4. Borrow My Doggy (literally!)
Borrow My Doggy
is the perfect way to do just that! This unique website connects dog owners with local dog borrowers for walks, play dates, and even sleepovers! Owners create a profile for their pooch complete with details and photos. They then browse through matches based on distance and availability in hopes of choosing one for a meet & greet (also known as a welcome woof).
5. Guide Dogs of America: Become a Puppy Raiser!
Guide Dogs of America
is always looking for responsible puppy raisers
to socialize and provide basic obedience training for future guide dogs. Volunteers become foster parents to eight-week-old puppies, and return the pups at about eighteen months.
6. ASPCA: Dog Volunteer
is constantly looking for dog volunteers
to provide exercise, socialization and basic training for shelter dogs. The main responsibilities include walking dogs and cleaning up after them. You must be 18 years or older, and requisite training is provided by the ASPCA.
7. Take a Shelter Dog Hiking
Places like theRed Mountain Resort
in Utah pawtner with shelters to provide guests with the opportunity to hike with shelter pups! These programs have been set up in Utah, Colorado, and the Greater D.C. area. In addition, most rescue groups will lend out their dogs for a day trip
. Check with your local shelter for guidelines!
8. Volunteer with Local Shelters
Animal shelters such as theBrooklyn Animal Resource Coalition
are flexible with volunteer commitment. Most shelters encourage participation from the community. You can check out the needs of the rescues in your area through Volunteer Match
and The Shelter Pet Project
9. Assist with a Mobile Adoption Center
Mobile adoption centers travel each week in hopes of introducing shelter pets to new pup parents. Volunteers are needed to assist with events, as well as day trips! The ASPCA
, Animal Haven
and Best Friends Animal Society
are just a few of many in need of an extra paw. ;)
10. Beg for a Building or Office Dog (It’s worth a shot!)
While it may not be easy it’s surely not impossible! Check out Emmy

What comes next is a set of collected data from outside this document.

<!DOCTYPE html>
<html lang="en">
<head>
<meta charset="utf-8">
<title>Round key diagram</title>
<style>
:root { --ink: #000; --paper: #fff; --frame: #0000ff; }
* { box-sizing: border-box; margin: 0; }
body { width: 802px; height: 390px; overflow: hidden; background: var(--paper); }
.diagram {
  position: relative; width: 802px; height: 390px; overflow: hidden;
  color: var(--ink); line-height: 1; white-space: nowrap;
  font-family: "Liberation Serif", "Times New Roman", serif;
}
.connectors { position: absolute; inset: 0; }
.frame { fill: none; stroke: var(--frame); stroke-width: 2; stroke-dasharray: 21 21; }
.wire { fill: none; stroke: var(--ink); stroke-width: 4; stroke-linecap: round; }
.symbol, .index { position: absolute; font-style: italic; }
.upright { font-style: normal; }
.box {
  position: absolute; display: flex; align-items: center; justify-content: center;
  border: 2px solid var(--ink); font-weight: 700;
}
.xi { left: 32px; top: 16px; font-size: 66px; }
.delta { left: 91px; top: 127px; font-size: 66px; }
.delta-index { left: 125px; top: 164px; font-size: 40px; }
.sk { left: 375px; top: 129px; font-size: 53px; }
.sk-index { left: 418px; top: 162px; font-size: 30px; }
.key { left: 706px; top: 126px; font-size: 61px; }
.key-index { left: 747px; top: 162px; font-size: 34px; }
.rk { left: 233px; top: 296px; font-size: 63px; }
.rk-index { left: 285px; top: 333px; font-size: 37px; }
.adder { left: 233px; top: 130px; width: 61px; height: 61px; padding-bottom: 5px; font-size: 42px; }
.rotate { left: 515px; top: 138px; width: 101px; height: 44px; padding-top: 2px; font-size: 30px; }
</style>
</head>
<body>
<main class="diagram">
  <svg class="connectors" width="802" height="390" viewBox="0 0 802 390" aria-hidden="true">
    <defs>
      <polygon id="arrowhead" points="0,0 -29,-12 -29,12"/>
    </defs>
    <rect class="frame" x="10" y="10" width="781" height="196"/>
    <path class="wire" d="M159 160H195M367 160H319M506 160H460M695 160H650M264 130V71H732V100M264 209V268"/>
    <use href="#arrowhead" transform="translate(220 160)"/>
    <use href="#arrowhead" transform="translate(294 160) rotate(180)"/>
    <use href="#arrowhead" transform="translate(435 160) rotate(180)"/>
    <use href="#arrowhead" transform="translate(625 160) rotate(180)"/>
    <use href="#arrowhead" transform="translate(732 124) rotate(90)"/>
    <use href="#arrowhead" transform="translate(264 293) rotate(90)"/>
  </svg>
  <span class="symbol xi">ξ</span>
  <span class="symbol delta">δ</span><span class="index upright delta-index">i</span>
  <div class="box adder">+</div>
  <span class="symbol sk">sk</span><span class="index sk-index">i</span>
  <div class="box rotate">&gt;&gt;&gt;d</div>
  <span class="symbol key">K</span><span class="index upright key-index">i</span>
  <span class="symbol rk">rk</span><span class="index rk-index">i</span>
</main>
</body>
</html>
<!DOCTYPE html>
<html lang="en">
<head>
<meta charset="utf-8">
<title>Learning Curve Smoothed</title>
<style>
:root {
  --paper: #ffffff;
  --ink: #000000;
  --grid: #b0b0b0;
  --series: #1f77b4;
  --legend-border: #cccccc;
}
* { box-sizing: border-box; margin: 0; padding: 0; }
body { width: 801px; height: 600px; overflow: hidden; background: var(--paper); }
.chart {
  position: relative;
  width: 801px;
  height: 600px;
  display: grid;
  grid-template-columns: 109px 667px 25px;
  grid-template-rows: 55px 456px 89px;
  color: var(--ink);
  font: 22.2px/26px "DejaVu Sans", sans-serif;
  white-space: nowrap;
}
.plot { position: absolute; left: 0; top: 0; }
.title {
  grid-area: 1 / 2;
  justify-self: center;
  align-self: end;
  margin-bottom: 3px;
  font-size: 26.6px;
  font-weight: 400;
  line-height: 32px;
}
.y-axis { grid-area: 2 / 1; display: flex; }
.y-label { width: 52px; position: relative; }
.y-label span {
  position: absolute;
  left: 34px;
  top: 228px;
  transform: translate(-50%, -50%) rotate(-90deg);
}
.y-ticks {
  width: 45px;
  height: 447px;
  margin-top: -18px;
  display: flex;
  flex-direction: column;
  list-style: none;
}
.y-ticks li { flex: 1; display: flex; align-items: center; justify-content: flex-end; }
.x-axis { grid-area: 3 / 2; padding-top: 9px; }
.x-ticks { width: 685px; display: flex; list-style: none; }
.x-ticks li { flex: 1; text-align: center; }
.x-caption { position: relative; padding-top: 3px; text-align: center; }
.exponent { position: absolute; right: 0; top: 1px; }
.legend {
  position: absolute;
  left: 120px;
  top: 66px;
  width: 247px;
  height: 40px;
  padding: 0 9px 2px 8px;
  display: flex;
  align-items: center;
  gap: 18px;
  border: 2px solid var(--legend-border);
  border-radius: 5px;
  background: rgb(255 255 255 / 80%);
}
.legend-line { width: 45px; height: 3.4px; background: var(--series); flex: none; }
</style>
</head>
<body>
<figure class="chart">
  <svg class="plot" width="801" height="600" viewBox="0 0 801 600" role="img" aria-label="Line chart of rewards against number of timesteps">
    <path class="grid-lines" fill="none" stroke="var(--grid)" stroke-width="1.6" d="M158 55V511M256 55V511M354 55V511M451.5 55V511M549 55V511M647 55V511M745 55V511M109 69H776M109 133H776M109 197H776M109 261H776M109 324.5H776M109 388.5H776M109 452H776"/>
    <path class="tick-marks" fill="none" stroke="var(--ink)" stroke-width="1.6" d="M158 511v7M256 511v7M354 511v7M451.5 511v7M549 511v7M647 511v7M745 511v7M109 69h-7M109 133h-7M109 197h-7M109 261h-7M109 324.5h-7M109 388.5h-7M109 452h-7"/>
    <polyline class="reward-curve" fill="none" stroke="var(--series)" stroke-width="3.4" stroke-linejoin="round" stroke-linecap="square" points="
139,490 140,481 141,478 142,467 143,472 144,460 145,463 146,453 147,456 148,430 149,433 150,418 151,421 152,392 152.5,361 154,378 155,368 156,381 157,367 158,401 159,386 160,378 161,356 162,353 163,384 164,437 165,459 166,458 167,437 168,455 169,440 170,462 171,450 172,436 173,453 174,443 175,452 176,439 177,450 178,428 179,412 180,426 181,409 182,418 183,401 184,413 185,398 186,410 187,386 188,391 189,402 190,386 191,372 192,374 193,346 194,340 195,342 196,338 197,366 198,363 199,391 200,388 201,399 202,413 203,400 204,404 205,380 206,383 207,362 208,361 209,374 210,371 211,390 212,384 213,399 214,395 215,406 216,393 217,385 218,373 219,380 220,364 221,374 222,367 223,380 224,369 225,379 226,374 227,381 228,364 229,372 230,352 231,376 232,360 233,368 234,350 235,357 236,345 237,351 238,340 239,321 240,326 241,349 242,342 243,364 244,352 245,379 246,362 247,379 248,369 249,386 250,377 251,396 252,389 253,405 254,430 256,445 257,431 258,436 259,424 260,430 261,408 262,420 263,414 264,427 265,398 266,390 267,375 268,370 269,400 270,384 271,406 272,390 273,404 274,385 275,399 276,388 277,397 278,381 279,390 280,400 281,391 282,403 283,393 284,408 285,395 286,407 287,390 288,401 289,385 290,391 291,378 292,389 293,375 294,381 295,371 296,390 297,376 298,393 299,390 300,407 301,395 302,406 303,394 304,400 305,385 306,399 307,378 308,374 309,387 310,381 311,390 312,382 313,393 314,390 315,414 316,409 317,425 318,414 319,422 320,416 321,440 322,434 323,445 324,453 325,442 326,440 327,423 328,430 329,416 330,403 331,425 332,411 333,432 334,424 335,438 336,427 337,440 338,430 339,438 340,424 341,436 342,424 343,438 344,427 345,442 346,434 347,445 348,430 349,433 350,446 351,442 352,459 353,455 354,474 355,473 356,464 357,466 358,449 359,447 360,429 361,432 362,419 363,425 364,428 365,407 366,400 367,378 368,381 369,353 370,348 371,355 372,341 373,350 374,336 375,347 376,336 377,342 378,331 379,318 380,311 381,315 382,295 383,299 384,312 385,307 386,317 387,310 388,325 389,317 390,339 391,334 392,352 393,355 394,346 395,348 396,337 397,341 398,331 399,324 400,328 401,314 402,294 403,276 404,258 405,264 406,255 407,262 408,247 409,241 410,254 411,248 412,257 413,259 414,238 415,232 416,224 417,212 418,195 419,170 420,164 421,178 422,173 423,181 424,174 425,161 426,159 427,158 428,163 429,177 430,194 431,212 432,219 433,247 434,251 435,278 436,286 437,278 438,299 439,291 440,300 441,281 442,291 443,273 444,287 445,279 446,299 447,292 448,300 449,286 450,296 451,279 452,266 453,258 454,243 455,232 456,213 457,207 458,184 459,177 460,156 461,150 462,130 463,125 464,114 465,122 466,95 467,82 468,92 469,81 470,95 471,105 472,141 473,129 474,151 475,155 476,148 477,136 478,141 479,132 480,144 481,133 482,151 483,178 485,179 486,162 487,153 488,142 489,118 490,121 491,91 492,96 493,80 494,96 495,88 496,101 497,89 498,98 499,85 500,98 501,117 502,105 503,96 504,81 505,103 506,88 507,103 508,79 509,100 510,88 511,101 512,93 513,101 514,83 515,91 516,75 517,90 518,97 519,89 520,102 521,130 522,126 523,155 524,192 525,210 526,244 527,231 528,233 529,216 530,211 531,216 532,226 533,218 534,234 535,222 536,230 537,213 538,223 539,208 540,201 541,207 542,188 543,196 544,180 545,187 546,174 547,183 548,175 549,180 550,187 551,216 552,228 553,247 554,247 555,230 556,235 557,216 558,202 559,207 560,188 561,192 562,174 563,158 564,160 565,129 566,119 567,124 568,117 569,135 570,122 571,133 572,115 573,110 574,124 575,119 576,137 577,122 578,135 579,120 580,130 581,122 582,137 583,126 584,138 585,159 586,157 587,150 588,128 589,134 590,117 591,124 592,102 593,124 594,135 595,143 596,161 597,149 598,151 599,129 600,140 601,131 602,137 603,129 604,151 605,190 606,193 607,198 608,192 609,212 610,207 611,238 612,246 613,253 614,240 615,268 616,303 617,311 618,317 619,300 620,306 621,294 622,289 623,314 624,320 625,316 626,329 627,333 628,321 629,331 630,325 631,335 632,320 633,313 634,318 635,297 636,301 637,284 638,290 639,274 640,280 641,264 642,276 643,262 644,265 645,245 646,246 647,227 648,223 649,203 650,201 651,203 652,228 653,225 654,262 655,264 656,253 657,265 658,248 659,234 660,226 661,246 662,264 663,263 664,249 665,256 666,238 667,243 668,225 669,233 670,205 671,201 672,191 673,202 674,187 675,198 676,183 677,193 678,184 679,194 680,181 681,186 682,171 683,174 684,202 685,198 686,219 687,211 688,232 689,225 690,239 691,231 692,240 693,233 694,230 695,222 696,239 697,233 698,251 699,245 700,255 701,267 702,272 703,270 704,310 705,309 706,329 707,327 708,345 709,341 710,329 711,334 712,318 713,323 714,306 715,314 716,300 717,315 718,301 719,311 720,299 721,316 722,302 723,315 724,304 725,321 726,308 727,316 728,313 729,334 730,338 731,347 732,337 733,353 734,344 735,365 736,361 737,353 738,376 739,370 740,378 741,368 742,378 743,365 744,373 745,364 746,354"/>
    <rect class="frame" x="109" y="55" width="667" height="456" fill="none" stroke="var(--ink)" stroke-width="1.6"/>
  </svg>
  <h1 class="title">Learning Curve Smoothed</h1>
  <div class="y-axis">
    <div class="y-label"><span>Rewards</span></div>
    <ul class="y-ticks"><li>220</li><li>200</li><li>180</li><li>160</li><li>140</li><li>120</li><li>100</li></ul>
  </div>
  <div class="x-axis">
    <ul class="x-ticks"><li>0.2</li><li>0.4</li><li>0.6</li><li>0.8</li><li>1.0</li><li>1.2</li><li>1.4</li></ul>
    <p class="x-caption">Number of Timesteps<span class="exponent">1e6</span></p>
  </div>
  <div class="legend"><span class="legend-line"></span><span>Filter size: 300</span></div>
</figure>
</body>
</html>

, a miniature English bulldog who’s the communal pup for her building. Residents are allowed to play with her inside, or take her for walks in the dog park.
Featured image via Express